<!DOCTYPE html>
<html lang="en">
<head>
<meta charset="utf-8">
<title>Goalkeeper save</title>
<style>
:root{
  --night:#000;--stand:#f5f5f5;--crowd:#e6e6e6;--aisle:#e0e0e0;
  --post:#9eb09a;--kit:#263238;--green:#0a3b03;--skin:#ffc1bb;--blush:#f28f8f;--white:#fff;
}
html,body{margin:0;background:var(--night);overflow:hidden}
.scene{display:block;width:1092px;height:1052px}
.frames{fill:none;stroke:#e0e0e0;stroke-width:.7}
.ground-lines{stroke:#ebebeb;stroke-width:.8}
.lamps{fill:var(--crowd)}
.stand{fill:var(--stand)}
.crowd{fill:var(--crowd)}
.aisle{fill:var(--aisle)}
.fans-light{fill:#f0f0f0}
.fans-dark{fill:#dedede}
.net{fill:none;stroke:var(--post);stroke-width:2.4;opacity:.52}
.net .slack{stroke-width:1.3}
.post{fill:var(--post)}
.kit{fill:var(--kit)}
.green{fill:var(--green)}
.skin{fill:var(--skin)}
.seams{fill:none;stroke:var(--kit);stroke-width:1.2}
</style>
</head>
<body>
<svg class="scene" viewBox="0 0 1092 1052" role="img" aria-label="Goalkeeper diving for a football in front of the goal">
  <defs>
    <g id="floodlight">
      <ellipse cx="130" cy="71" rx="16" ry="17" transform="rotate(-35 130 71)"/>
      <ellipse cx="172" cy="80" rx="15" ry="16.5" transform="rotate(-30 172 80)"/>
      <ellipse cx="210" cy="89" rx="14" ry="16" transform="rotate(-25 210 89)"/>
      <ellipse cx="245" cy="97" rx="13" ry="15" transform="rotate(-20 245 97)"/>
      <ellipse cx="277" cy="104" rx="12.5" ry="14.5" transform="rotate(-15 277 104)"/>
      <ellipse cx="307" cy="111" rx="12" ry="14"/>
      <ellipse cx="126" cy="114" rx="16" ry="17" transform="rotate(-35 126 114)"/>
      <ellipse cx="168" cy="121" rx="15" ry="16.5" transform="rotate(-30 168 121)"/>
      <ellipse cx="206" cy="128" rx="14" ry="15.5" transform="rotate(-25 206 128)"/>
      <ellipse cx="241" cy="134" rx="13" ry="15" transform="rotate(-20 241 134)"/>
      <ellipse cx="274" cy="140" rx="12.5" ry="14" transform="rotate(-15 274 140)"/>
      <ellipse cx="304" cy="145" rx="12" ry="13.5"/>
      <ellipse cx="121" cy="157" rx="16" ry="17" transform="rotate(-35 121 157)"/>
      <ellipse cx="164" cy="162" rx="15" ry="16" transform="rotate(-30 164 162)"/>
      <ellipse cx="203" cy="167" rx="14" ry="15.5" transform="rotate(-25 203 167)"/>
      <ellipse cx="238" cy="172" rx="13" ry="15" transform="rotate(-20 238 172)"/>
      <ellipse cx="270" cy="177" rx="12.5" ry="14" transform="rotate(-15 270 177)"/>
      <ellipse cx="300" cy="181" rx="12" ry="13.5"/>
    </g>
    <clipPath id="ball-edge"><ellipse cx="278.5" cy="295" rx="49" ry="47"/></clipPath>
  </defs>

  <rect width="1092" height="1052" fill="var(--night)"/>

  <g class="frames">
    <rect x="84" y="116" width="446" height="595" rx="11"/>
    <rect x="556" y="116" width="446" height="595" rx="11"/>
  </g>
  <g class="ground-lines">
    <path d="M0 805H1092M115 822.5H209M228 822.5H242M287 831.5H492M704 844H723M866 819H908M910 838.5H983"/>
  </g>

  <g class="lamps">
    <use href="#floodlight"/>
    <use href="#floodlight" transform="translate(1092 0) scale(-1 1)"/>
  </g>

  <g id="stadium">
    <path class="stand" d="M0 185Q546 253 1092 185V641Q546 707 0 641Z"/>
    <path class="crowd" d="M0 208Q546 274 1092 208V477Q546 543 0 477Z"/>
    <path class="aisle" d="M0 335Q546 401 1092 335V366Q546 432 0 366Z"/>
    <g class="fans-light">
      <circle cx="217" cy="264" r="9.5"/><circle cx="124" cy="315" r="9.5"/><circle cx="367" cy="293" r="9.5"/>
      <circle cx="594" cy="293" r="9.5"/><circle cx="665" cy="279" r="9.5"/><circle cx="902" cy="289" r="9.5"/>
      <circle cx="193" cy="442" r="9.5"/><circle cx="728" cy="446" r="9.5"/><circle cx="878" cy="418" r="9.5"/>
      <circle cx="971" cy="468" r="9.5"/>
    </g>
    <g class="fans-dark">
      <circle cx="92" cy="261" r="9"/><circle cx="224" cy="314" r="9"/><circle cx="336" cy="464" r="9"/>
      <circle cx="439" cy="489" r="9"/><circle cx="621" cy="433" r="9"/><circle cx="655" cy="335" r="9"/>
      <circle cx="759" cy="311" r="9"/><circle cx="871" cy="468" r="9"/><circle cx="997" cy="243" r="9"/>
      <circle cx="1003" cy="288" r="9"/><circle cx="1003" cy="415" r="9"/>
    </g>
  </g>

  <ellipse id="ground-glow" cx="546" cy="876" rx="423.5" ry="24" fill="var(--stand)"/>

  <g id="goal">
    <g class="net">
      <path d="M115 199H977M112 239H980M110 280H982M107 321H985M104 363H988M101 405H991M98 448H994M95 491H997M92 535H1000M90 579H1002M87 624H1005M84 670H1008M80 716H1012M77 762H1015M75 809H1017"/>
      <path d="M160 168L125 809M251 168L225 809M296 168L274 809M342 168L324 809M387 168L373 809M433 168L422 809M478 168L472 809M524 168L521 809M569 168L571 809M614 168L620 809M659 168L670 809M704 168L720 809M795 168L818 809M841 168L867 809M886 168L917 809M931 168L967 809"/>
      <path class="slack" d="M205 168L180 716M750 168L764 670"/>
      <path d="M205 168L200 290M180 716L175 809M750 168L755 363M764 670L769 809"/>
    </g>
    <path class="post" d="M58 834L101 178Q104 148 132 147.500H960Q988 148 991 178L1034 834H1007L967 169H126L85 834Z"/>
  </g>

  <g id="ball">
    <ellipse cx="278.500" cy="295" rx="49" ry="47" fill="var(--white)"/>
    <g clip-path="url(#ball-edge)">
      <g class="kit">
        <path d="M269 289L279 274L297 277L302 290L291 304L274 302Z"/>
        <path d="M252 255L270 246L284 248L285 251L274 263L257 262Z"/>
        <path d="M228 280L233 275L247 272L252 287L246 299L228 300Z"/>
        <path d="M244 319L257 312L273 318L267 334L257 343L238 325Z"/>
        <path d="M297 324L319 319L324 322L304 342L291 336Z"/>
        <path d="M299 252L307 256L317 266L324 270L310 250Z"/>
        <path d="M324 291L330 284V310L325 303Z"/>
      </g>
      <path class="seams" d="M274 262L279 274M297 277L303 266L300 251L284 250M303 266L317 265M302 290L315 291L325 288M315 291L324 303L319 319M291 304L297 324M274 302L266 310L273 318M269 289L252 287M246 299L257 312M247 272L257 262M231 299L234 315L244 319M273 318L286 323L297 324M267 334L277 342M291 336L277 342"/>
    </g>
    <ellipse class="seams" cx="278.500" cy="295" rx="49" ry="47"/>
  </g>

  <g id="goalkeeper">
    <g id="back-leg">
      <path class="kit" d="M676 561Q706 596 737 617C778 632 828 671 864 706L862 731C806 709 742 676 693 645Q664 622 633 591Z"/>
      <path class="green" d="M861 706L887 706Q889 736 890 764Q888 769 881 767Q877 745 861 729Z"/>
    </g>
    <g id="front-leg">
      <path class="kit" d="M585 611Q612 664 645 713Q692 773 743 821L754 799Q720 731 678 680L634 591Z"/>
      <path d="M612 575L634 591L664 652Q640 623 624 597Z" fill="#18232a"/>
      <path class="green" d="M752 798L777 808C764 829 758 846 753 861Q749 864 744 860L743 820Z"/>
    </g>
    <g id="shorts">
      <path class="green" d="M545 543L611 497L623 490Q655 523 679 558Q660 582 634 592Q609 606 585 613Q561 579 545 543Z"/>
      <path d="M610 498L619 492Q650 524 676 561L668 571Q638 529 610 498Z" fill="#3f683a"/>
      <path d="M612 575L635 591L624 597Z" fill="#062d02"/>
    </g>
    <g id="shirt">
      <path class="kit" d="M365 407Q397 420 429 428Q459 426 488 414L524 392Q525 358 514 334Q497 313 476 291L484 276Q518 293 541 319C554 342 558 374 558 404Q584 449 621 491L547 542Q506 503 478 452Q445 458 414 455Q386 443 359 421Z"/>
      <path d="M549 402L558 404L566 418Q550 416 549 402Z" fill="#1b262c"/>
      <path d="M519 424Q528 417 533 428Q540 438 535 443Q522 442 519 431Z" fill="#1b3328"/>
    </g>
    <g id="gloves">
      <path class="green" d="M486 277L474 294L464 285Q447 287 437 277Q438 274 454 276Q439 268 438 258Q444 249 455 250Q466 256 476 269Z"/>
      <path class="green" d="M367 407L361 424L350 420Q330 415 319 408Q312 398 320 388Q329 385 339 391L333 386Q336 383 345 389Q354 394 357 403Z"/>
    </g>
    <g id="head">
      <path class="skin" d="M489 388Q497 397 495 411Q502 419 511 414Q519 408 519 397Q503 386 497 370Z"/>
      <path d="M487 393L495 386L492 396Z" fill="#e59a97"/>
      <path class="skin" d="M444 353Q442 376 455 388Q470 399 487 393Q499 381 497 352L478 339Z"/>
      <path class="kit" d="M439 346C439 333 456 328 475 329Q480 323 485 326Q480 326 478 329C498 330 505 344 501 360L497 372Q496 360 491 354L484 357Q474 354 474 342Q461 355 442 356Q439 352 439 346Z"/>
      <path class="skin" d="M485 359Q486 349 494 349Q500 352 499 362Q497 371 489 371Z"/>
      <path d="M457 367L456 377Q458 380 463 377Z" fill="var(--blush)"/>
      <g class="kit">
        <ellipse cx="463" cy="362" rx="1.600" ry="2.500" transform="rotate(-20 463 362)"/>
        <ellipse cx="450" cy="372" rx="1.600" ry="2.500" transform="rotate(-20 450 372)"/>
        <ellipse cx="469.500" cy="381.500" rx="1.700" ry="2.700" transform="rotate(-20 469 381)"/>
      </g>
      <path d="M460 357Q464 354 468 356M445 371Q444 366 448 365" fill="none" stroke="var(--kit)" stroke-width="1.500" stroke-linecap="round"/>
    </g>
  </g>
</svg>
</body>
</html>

########

#### What you have to do:
If a line of the listing above holds the string "skin", copy it.

#### Solution for this problem:
  --post:#9eb09a;--kit:#263238;--green:#0a3b03;--skin:#ffc1bb;--blush:#f28f8f;--white:#fff;
.skin{fill:var(--skin)}
      <path class="skin" d="M489 388Q497 397 495 411Q502 419 511 414Q519 408 519 397Q503 386 497 370Z"/>
      <path class="skin" d="M444 353Q442 376 455 388Q470 399 487 393Q499 381 497 352L478 339Z"/>
      <path class="skin" d="M485 359Q486 349 494 349Q500 352 499 362Q497 371 489 371Z"/>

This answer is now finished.